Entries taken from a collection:
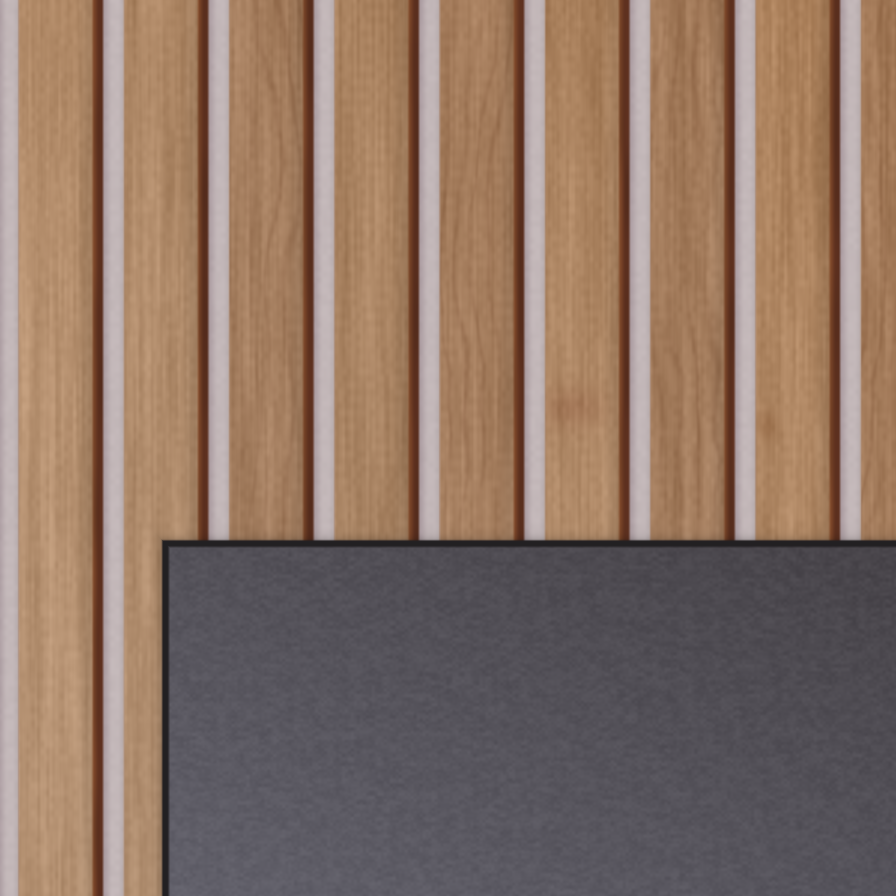
Write a WebGL 1 fragment shader that draws this texture.

```glsl
precision highp float;
uniform vec2 u_resolution;

float hash(vec2 p) {
  return fract(sin(dot(p, vec2(127.1, 311.7))) * 43758.5453);
}

float noise(vec2 p) {
  vec2 i = floor(p), f = fract(p);
  f = f * f * (3.0 - 2.0 * f);
  return mix(mix(hash(i), hash(i + vec2(1.0, 0.0)), f.x),
             mix(hash(i + vec2(0.0, 1.0)), hash(i + 1.0), f.x), f.y);
}

float fbm(vec2 p) {
  float sum = 0.0, amp = 0.5;
  for (int i = 0; i < 4; i++) {
    sum += amp * noise(p);
    p = p * 2.03 + 17.3;
    amp *= 0.5;
  }
  return sum;
}

vec3 woodColor(vec2 uv, float slat, float across) {
  float tone = hash(vec2(slat, 4.7));
  vec2 p = uv + vec2(slat * 3.17, slat * 7.31);

  // Paler at the lower left, warmer towards the upper right
  float warmth = clamp(uv.x * 0.55 + uv.y * 0.6 - 0.1, 0.0, 1.0);
  vec3 color = mix(vec3(0.70, 0.565, 0.445), vec3(0.66, 0.495, 0.35), warmth);
  color *= 0.98 + 0.05 * tone;

  // Every other slat from the third carries stronger, redder figure
  float figured = step(1.5, slat) * (1.0 - mod(slat, 2.0));
  color = mix(color, vec3(0.625, 0.47, 0.36), 0.4 * figured);

  // Wavy growth lines, long streaks and fine fibres
  float bend = fbm(vec2(p.x * 9.0, p.y * 3.5));
  float rings = 0.5 + 0.5 * sin(p.x * 290.0 + bend * 26.0);
  color -= vec3(0.07, 0.075, 0.07) * pow(rings, 4.0) * (0.25 + 0.6 * figured) * noise(p * vec2(25.0, 5.0));
  color += 0.12 * (fbm(vec2(p.x * 75.0, p.y * 3.0)) - 0.47);
  color += 0.055 * (noise(vec2(p.x * 300.0, p.y * 9.0)) - 0.5);
  color += 0.035 * (noise(p * vec2(190.0, 130.0)) - 0.5);

  // Faint knots
  vec2 knot = (uv - vec2(0.638, 0.545)) / vec2(0.035, 0.022);
  color -= vec3(0.05, 0.07, 0.06) * exp(-dot(knot, knot));
  knot = (uv - vec2(0.856, 0.525)) / vec2(0.012, 0.016);
  color -= vec3(0.05, 0.06, 0.06) * exp(-dot(knot, knot));

  return color * (1.0 - 0.07 * smoothstep(0.52, 0.7, across));
}

vec3 slatWall(vec2 uv) {
  float position = (uv.x - 0.0205) / 0.1175;
  float slat = floor(position);
  float across = position - slat;
  float soft = max(0.017, 0.7 / (u_resolution.x * 0.1175));

  // Shaded side of each slat
  vec3 side = mix(vec3(0.49, 0.28, 0.16), vec3(0.35, 0.18, 0.115), smoothstep(0.70, 0.77, across));
  side *= 0.93 + 0.14 * noise(vec2(uv.x * 150.0, uv.y * 14.0) + slat);

  // Pale backing in the gap
  vec3 gap = mix(vec3(0.67, 0.61, 0.63), vec3(0.765, 0.72, 0.725), smoothstep(0.80, 0.90, across));
  gap *= 1.0 - 0.05 * smoothstep(0.94, 1.0, across);
  gap += 0.02 * (noise(uv * 160.0) - 0.5);

  vec3 color = woodColor(uv, slat, across);
  color = mix(color, side, smoothstep(0.705 - soft, 0.705 + soft, across));
  color = mix(color, gap, smoothstep(0.805 - soft, 0.805 + soft, across));
  // Blend the gap into the lit edge of the next slat
  vec3 edge = vec3(0.70, 0.57, 0.47);
  color = mix(color, edge, smoothstep(1.0 - soft, 1.0 + soft, across));
  return mix(mix(gap, edge, 0.5), color, smoothstep(-0.005, soft, across));
}

vec3 panelColor(vec2 uv) {
  float shade = clamp(0.55 * uv.x + 1.3 * uv.y - 0.1, 0.0, 1.0);
  vec3 color = mix(vec3(0.385, 0.38, 0.42), vec3(0.275, 0.26, 0.28), shade);
  color += 0.035 * (noise(uv * vec2(130.0, 210.0)) - 0.5);
  return color + 0.025 * (noise(uv * 300.0) - 0.5);
}

void main() {
  vec2 uv = gl_FragCoord.xy / u_resolution;
  float soft = max(0.0015, 0.7 / u_resolution.x);
  vec3 color = slatWall(uv);

  // Panel with a dark rim, extending past the right and bottom
  float inset = min(uv.x - 0.181, 0.397 - uv.y);
  color *= 1.0 - 0.18 * exp(-max(-inset, 0.0) * 220.0);
  vec3 panel = mix(vec3(0.135, 0.125, 0.135), panelColor(uv), smoothstep(0.0055, 0.0095, inset));
  color = mix(color, panel, smoothstep(-soft, soft, inset));

  gl_FragColor = vec4(color, 1.0);
}
```
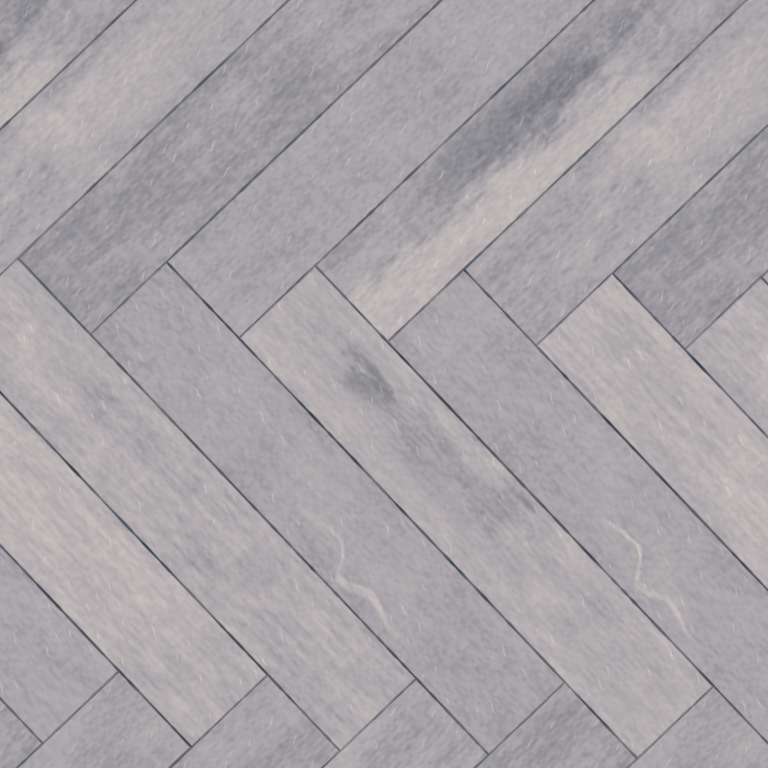
Give the GLSL for this texture, as a WebGL 1 fragment shader.

```glsl
precision highp float;
// Herringbone floor of pale grey, weathered planks, 5.5 times as long as wide.
// A rotated grid is folded into rising and falling planks; each gets clouds,
// streaks, scratches and wear in its own coordinates, then thin uneven seams.

uniform vec2 u_resolution;

float hash(vec2 p) {
  return fract(sin(dot(p, vec2(127.1, 311.7))) * 43758.55);
}

float noise(vec2 p) {
  vec2 i = floor(p), f = fract(p);
  f = f * f * (3.0 - 2.0 * f);
  return mix(mix(hash(i), hash(i + vec2(1.0, 0.0)), f.x),
             mix(hash(i + vec2(0.0, 1.0)), hash(i + 1.0), f.x), f.y);
}

// Layered noise centred on zero
float clouds(vec2 p) {
  float sum = 0.0, amp = 0.45;
  for (int i = 0; i < 5; i++) {
    sum += amp * (noise(p) - 0.5);
    p = p * 2.1 + 7.3;
    amp *= 0.65;
  }
  return sum;
}

// Sparse short scratches, one candidate in each cell
float scratches(vec2 p) {
  vec2 cell = floor(p);
  vec2 d = fract(p) - 0.35 - 0.3 * vec2(hash(cell), hash(cell + 31.0));
  d.y += d.x * (hash(cell + 9.0) - 0.3) + 0.08 * sin(d.x * 14.0);
  float size = 0.08 + 0.25 * hash(cell + 5.0);
  float mark = 1.0 - smoothstep(0.3, 1.0, length(d / vec2(size, 0.11)));
  return mark * step(0.7, hash(cell + 17.0));
}

// Soft elliptical patch
float patchAt(vec2 p, vec2 centre, vec2 radius) {
  return 1.0 - smoothstep(0.2, 1.2, length((p - centre) / radius));
}

void main() {
  // Grid axes follow the planks; one unit is a plank width
  vec2 uv = gl_FragCoord.xy / u_resolution - vec2(0.0234, 0.664);
  vec2 grid = vec2(dot(uv, vec2(0.690, -0.724)), dot(uv, vec2(0.726, 0.688))) / 0.1371;

  // Find the plank: local.x runs along it, local.y across it
  vec2 local = vec2(0.0);
  float kind = 0.0, rising = 0.0;
  for (int n = -1; n <= 1; n++) {
    vec2 q = grid - float(n) * vec2(6.5, -4.5);
    vec2 c = floor(q);
    float up = q.y - c.x, down = q.x - c.y - 1.0;
    if (up >= 0.0 && up < 5.5) {
      local = vec2(up, q.x - c.x);
      kind = floor(mod(c.x + 0.5, 4.0));
      rising = 1.0;
    } else if (down >= 0.0 && down < 5.5) {
      local = vec2(down, q.y - c.y);
      kind = floor(mod(c.y + 0.5, 5.0));
      rising = 0.0;
    }
  }

  // Shared surface: clouds, lengthwise streaks and fine grain
  vec2 seeded = local + vec2(kind * 17.0, kind * 5.0 + rising * 43.0);
  float cloud = clouds(seeded * vec2(1.6, 3.0));
  float streak = noise(seeded * vec2(3.5, 19.0)) + noise(seeded * vec2(7.0, 33.0)) - 1.0;
  float grain = noise(seeded * vec2(24.0, 34.0)) - 0.5;
  vec2 worn = local + vec2(cloud * 1.6, cloud * 0.5 + 0.06 * streak);
  float tone = 0.0, rough = 0.2;

  // Character of each kind of plank
  if (rising > 0.5) {
    if (kind < 0.5) {
      tone = -0.13 + 0.1 * cloud;
      rough = 0.35;
    } else if (kind < 1.5) {
      tone = 0.02;
    } else if (kind < 2.5) {
      float cream = smoothstep(0.4, 0.62, worn.y - 0.05 * local.x)
                  * (1.0 - smoothstep(3.3, 3.9, worn.x));
      tone = -0.05 + 0.52 * cream - 0.5 * patchAt(worn, vec2(2.5, 0.3), vec2(1.6, 0.27));
      rough = 0.35;
    } else {
      tone = 0.08 + 0.28 * patchAt(worn, vec2(2.6, 0.5), vec2(1.5, 0.4));
      rough = 0.4;
    }
  } else if (kind > 2.5) {
    tone = 0.36 - 0.14 * (kind - 3.0);
    rough = 0.5;
  } else if (kind > 0.5 && kind < 1.5) {
    tone = 0.28 - 0.62 * patchAt(worn, vec2(0.95, 0.56), vec2(0.55, 0.2))
         - 0.5 * patchAt(worn, vec2(2.4, 0.65), vec2(1.5, 0.45));
    rough = 0.4;
  } else {
    // Smooth plank crossed by a wandering, broken pale vein
    float path = mix(0.34, 0.18, smoothstep(3.08, 3.32, local.x))
               + 0.035 * sin(local.x * 9.0) + 0.15 * cloud;
    float vein = 1.0 - smoothstep(0.005, 0.04, abs(local.y - path));
    tone = 0.02 + 0.55 * vein * smoothstep(2.4, 3.0, local.x)
         * (1.0 - smoothstep(3.8, 4.3, local.x)) * (0.5 + noise(seeded * 9.0));
  }
  tone += cloud * (0.3 + rough * 0.8) + streak * rough * 0.62 + grain * 0.34;
  tone += 0.4 * scratches(seeded * vec2(3.2, 7.0));

  // Cool shadows through neutral grey to warm cream
  vec3 color = mix(vec3(0.658, 0.641, 0.660), vec3(0.81, 0.775, 0.76), clamp(tone, 0.0, 1.0));
  color = mix(color, vec3(0.43, 0.44, 0.47), clamp(-tone, 0.0, 1.0));

  // Seams: thin, slightly ragged, darker on falling lines, fading in places
  vec2 edge = min(local, vec2(5.5, 1.0) - local);
  float ragged = 0.007 * (noise(grid * 15.0) - 0.5);
  vec2 seam = (1.0 - smoothstep(0.0, 0.021, edge + ragged))
            * mix(vec2(0.5, 0.95), vec2(0.9, 0.72), rising);
  float joint = max(seam.x, seam.y) * (0.55 + 0.5 * noise(grid * 5.0));
  gl_FragColor = vec4(mix(color, vec3(0.22, 0.25, 0.29), joint), 1.0);
}
```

_EXERCISE GOAL_. Among the records above, find each line holding "else" and list it.

_TASK SOLUTION_.
    } else if (down >= 0.0 && down < 5.5) {
    } else if (kind < 1.5) {
    } else if (kind < 2.5) {
    } else {
  } else if (kind > 2.5) {
  } else if (kind > 0.5 && kind < 1.5) {
  } else {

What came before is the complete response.